«He is lovely. And I am very pleased, very happy. I don’t want this as a headline. This is just a small part of a conversation.»
She gets up to go into the kitchen to get something. She returns with baby Paddy in her arms. «So what were you asking me?» she jokes.
Undeterred, I ask the elusive RTE star how she and Tom met.
«We were introduced by a mutual friend a year ago… a year ago in November.»
What was that like?
«It was lovely. We get on very well. We are about the same age. It is just nice.»
Why did she wait so long?
«Well, they haven’t exactly been queuing around the corner!» she roars with laughter.
Go away out of that, Mary, I say in my best stage Irishman.
«But they weren’t! They weren’t! So that wasn’t a factor. And it is nice. When you know, you know.»
How did she know?
Cue more nervous laughter and a look, this time, of blind panic.
«I just felt very comfortable. It is also the stage of life. I feel very comfortable with him. He’s lovely. He makes me laugh. We share the same interests. We are both interested in hiking and cinema. We go regularly to the Lighthouse cinema in Smithfield.»
What have they seen?
«Disobedience. Do you know the one about the Orthodox Jews? Maradona. Aretha Franklin. I love those kind of biopics. My favourite movie of last year was Bohemian Rhapsody. I loved Elton John’s movie too.»
But back to Tom. How would Mary describe him?
«Calm. Loving. Fun. Kind. Very kind — to everybody. Tall. Handsome.» And she loves him?
«Yes, I love him.»
Cue look of absolute panic. «Now — if you make a headline out of that, I will come back from the grave and haunt you!» she laughs.
Mary spoke earlier about inheriting anxiety from her mother. Was she therefore a little anxious about going into a relationship with Tom after being single for so long?
«I can’t remember. I was… shy… nervous. Nervous.’
I ask her why she was nervous.
«Nervous maybe that it wouldn’t work out. I really don’t know. Shy, I suppose.» She laughs, and points to the baby on her lap. «Ask Paddy a question, Barry!»
You kept it a secret for a year, I say to Mary, not Paddy.
«I didn’t keep it a secret!» she laughs, correcting me. «Nobody asked! Nobody asked the question! OK, I’m out there in the public eye but Tom is not. He is a private individual who doesn’t want the showbiz thingy.»
Mary will perform on ‘Dancing with the Stars’ tonight on RTE One and the RTE Player
Mary’s favourite memories From 40 years at RTE
«It was like landing on another planet. There was huge poverty…. I have taken every opportunity ever since to go back and maybe do a bit of volunteering or raise awareness.»
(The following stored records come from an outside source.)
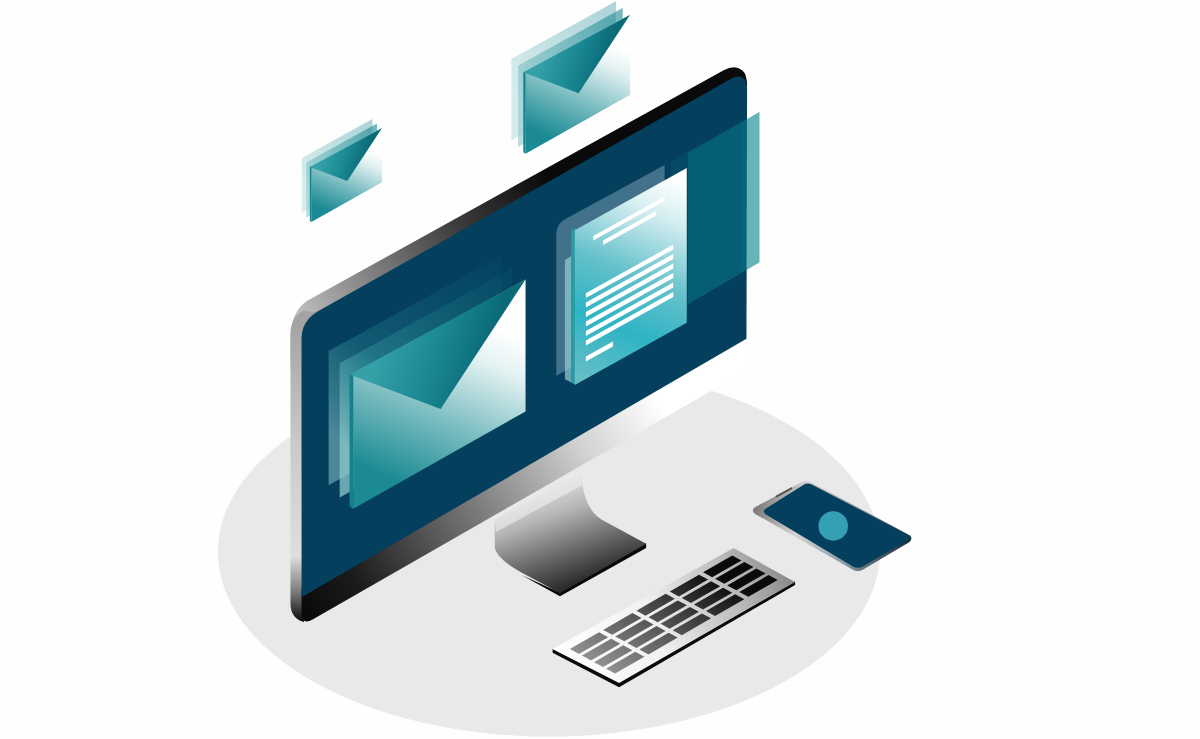
<!DOCTYPE html>
<html lang="en">
<head>
<meta charset="utf-8">
<title>Isometric email workspace</title>
<style>
:root {
  --paper: #fefefe;
  --floor: #e9e9e9;
  --navy: #043f5e;
  --navy-deep: #03344f;
  --teal-deep: #0b6a78;
  --teal: #1b8a94;
  --teal-mid: #35a0a8;
  --teal-soft: #8cc9cc;
  --aqua: #2fb4c4;
  --slate: #7fa3b8;
  --white: #ffffff;
  --silver: #c9c9c9;
  --grey: #7a7a7a;
  --ink: #0a0a0a;
}
* { box-sizing: border-box; }
html, body { margin: 0; padding: 0; width: 1200px; height: 739px; overflow: hidden; background: var(--paper); }
.workspace { display: block; width: 1200px; height: 739px; }
.floor { fill: var(--floor); }
.s-white { stop-color: var(--white); }
.s-silver { stop-color: var(--silver); }
.s-grey { stop-color: var(--grey); }
.s-ink { stop-color: var(--ink); }
.s-floor { stop-color: var(--floor); }
.s-teal-deep { stop-color: var(--teal-deep); }
.s-teal { stop-color: var(--teal); }
.s-teal-mid { stop-color: var(--teal-mid); }
.s-teal-soft { stop-color: var(--teal-soft); }
.s-aqua { stop-color: var(--aqua); }
.screen { fill: var(--navy); }
.ghost { fill: var(--teal-soft); }
.text-lines { fill: var(--white); }
.edge { fill: var(--ink); }
</style>
</head>
<body>
<svg class="workspace" viewBox="0 0 975 600" preserveAspectRatio="none" role="img" aria-label="Isometric desktop computer with envelopes and a letter on screen, a keyboard and a phone">
  <defs>
    <linearGradient id="frame-metal" gradientUnits="userSpaceOnUse" x1="238" y1="270" x2="600" y2="60">
      <stop offset="0" class="s-silver"/><stop offset=".12" stop-color="#999"/><stop offset=".38" stop-color="#3c3c3c"/><stop offset=".58" class="s-ink"/><stop offset="1" class="s-ink"/>
    </linearGradient>
    <linearGradient id="frame-side" gradientUnits="userSpaceOnUse" x1="0" y1="262" x2="0" y2="505">
      <stop offset="0" stop-color="#a3a3a3"/><stop offset=".4" class="s-silver"/><stop offset=".78" stop-color="#dedede"/><stop offset=".9" class="s-grey"/><stop offset="1" class="s-ink"/>
    </linearGradient>
    <linearGradient id="chin-metal" gradientUnits="userSpaceOnUse" x1="246" y1="495" x2="560" y2="318">
      <stop offset="0" class="s-ink"/><stop offset=".14" stop-color="#1c1c1c"/><stop offset=".45" class="s-grey"/><stop offset=".72" stop-color="#d0d0d0"/><stop offset=".93" class="s-white"/><stop offset="1" class="s-white"/>
    </linearGradient>
    <linearGradient id="stand-metal" gradientUnits="userSpaceOnUse" x1="440" y1="392" x2="472" y2="480">
      <stop offset="0" stop-color="#e4e4e4"/><stop offset=".3" stop-color="#b5b5b5"/><stop offset=".65" stop-color="#666"/><stop offset="1" stop-color="#1b1b1b"/>
    </linearGradient>
    <linearGradient id="envelope-body" gradientUnits="userSpaceOnUse" x1="112" y1="38" x2="52" y2="172">
      <stop offset="0" class="s-white"/><stop offset=".2" stop-color="#e2f1f2"/><stop offset=".62" stop-color="#73b9bd"/><stop offset="1" class="s-teal"/>
    </linearGradient>
    <linearGradient id="envelope-flap" gradientUnits="userSpaceOnUse" x1="20" y1="60" x2="100" y2="85">
      <stop offset="0" class="s-teal-mid"/><stop offset=".5" class="s-teal"/><stop offset="1" class="s-teal-deep"/>
    </linearGradient>
    <linearGradient id="envelope-ghost" gradientUnits="userSpaceOnUse" x1="0" y1="120" x2="140" y2="40">
      <stop offset="0" class="s-teal-soft"/><stop offset="1" class="s-teal"/>
    </linearGradient>
    <linearGradient id="screen-ghost" gradientUnits="userSpaceOnUse" x1="0" y1="140" x2="140" y2="20">
      <stop offset="0" class="s-teal-soft" stop-opacity=".75"/><stop offset=".35" class="s-teal-mid" stop-opacity=".4"/><stop offset="1" class="s-teal-deep" stop-opacity=".2"/>
    </linearGradient>
    <linearGradient id="letter-paper" gradientUnits="userSpaceOnUse" x1="548" y1="145" x2="478" y2="310">
      <stop offset="0" class="s-white"/><stop offset=".18" stop-color="#d5eef1"/><stop offset=".48" stop-color="#62c0ca"/><stop offset=".72" class="s-aqua"/><stop offset="1" stop-color="#66bec7"/>
    </linearGradient>
    <linearGradient id="keyboard-body" gradientUnits="userSpaceOnUse" x1="455" y1="535" x2="640" y2="460">
      <stop offset="0" class="s-white"/><stop offset=".4" stop-color="#f1f1f1"/><stop offset=".75" stop-color="#bcbcbc"/><stop offset="1" stop-color="#8a8a8a"/>
    </linearGradient>
    <linearGradient id="key-tone" gradientUnits="userSpaceOnUse" x1="0" y1="0" x2="100" y2="0">
      <stop offset="0" stop-color="#909090"/><stop offset=".45" stop-color="#4d4d4d"/><stop offset=".85" class="s-ink"/><stop offset="1" class="s-ink"/>
    </linearGradient>
    <linearGradient id="phone-side" gradientUnits="userSpaceOnUse" x1="612" y1="412" x2="735" y2="445">
      <stop offset="0" stop-color="#777"/><stop offset=".3" stop-color="#d4d4d4"/><stop offset=".65" stop-color="#8d9aa3"/><stop offset="1" stop-color="#20303b"/>
    </linearGradient>

    <path id="envelope-shape" d="M0 77 140 0V107L0 186Z"/>
    <g id="envelope-front">
      <use href="#envelope-shape" fill="url(#envelope-body)"/>
      <path d="M-3 77 0 75.500V186L-3 184Z" fill="#16808b"/>
      <path d="M-3 77 140 0 71 105Z" fill="url(#envelope-flap)"/>
    </g>
    <g id="flying-envelope">
      <use href="#envelope-shape" x="-19" y="-18" fill="url(#envelope-ghost)" opacity=".35"/>
      <use href="#envelope-shape" x="-10" y="-9" fill="url(#envelope-ghost)" opacity=".6"/>
      <use href="#envelope-front"/>
    </g>

    <rect id="key" width="17.600" height="20"/>
    <g id="key-row">
      <rect x="0" width="18" height="20"/><rect x="20.500" width="18" height="20"/><rect x="41" width="18" height="20"/><rect x="61.500" width="18" height="20"/><rect x="82" width="18" height="20"/>
    </g>
    <clipPath id="screen-clip"><path d="M245 487V275Q245 261 258 253L594 64Q606 58 607 72L606.500 275Z"/></clipPath>
  </defs>

  <ellipse class="floor" cx="446" cy="448" rx="269" ry="150"/>

  <g id="monitor-stand">
    <path class="edge" d="M455 481 525 441V445L455 484 424 467Z"/>
    <path d="M402 422V445Q404 454 424 465L455 481.500 525 441.500 489 422Q474 413 472 384Z" fill="url(#stand-metal)"/>
    <path d="M402 422 472 384Q472 390 473 394L403 432Z" fill="#f0f0f0" opacity=".6"/>
  </g>

  <g id="monitor">
    <path d="M236 275Q236 253 250 244L588 57Q597 52 603 57 607 60 607 70L600 80 255 270 246 300H236Z" fill="url(#frame-metal)"/>
    <path d="M236 270Q237 256 247 252L258 254 247 275V505Q236 502 236 490Z" fill="url(#frame-side)"/>
    <path d="M245 478 606.500 270V301L254 503Q245 508 245 497Z" fill="url(#chin-metal)"/>
    <path class="screen" d="M245 485V275Q245 261 258 253L594 64Q606 58 607 72L606.500 275Z"/>
  </g>

  <g id="side-panels">
    <path d="M617 91V213L559 247V124Z" fill="#0a8791" opacity=".5"/>
    <path d="M607 97 617 91V213L607 219Z" fill="#4fa5ab" opacity=".55"/>
    <g clip-path="url(#screen-clip)">
      <path d="M602 99V222L545 255V131Z" fill="#04586d" opacity=".45"/>
    </g>
  </g>

  <g id="screen-envelope" transform="translate(287 227)">
    <use href="#envelope-shape" x="-20" y="-19" fill="url(#screen-ghost)" opacity=".7"/>
    <use href="#envelope-shape" x="-11" y="-9" fill="url(#screen-ghost)"/>
    <use href="#envelope-front"/>
  </g>

  <g id="screen-letter">
    <path d="M452 190Q452 182 459 178L540 134V257L452 305Z" fill="#7fa3b8" opacity=".5"/>
    <path d="M459 211 467 206V312L459 308Z" fill="#8cc9cc" opacity=".75"/>
    <path d="M464 187 468 185V312L464 310Z" fill="#2a98a5"/>
    <path d="M467 187 558 136.500V262L467 312.500Z" fill="url(#letter-paper)"/>
    <g class="text-lines" transform="matrix(1 -.555 0 1 476 238)">
      <rect x="6" y="-43" width="58" height="3.600"/>
      <rect x="14" y="-35" width="43" height="3.600"/>
      <rect width="71" height="4"/>
      <rect y="7.700" width="71" height="4"/>
      <rect y="15.400" width="71" height="4"/>
      <rect y="23.100" width="71" height="4"/>
      <rect y="30.800" width="71" height="4"/>
      <rect y="38.500" width="71" height="4"/>
      <rect y="51.500" width="22" height="4"/>
    </g>
  </g>

  <g id="flying-mail">
    <use href="#flying-envelope" transform="translate(427 12) scale(.607)"/>
    <use href="#flying-envelope" transform="translate(253 104) scale(.41)"/>
  </g>

  <g id="keyboard">
    <path class="edge" d="M449 527 503 554 646 472V475L503 558 449 530Z"/>
    <path d="M449 527 596 445 646 472.500 503 554.500Z" fill="url(#keyboard-body)"/>
    <g transform="matrix(1.32 -.76 .37 .2 463 527)" fill="url(#key-tone)">
      <use href="#key-row"/>
      <use href="#key-row" y="26.500"/>
      <use href="#key-row" y="53"/>
      <use href="#key-row" y="79.500"/>
    </g>
  </g>

  <g id="phone">
    <path d="M613 412 651 391.500Q655 389.500 659 391.500L739 434.500Q742 437 739 440L701 462.500Q697 464.500 693 462.500L614 417.500Q610 415 613 412Z" fill="url(#phone-side)"/>
    <path class="screen" d="M622 413 653 393.500Q656 391.500 660 393.500L738 434.500Q741 436.500 738 438.500L701 460Q697 462 693 460L622 417.500Q619 415 622 413Z"/>
    <path d="M631 403 643 396.500" stroke="#555" stroke-width="1.600" stroke-linecap="round"/>
    <circle cx="677" cy="427" r="12" fill="#35a0b4"/>
  </g>
</svg>
</body>
</html>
«I was petrified doing DWTS and [producer] Larry Bass just said ‘Remember, you’ve done the Eurovision’. I said: ‘Yeah, I’d forgotten about that!'»
«Nationwide was — and is — a wonderful vehicle for showing people what’s going on in different parts of the country. You can live in a bubble in a city. And if you are living in rural Ireland you may not be totally aware of what is happening in cities and towns.»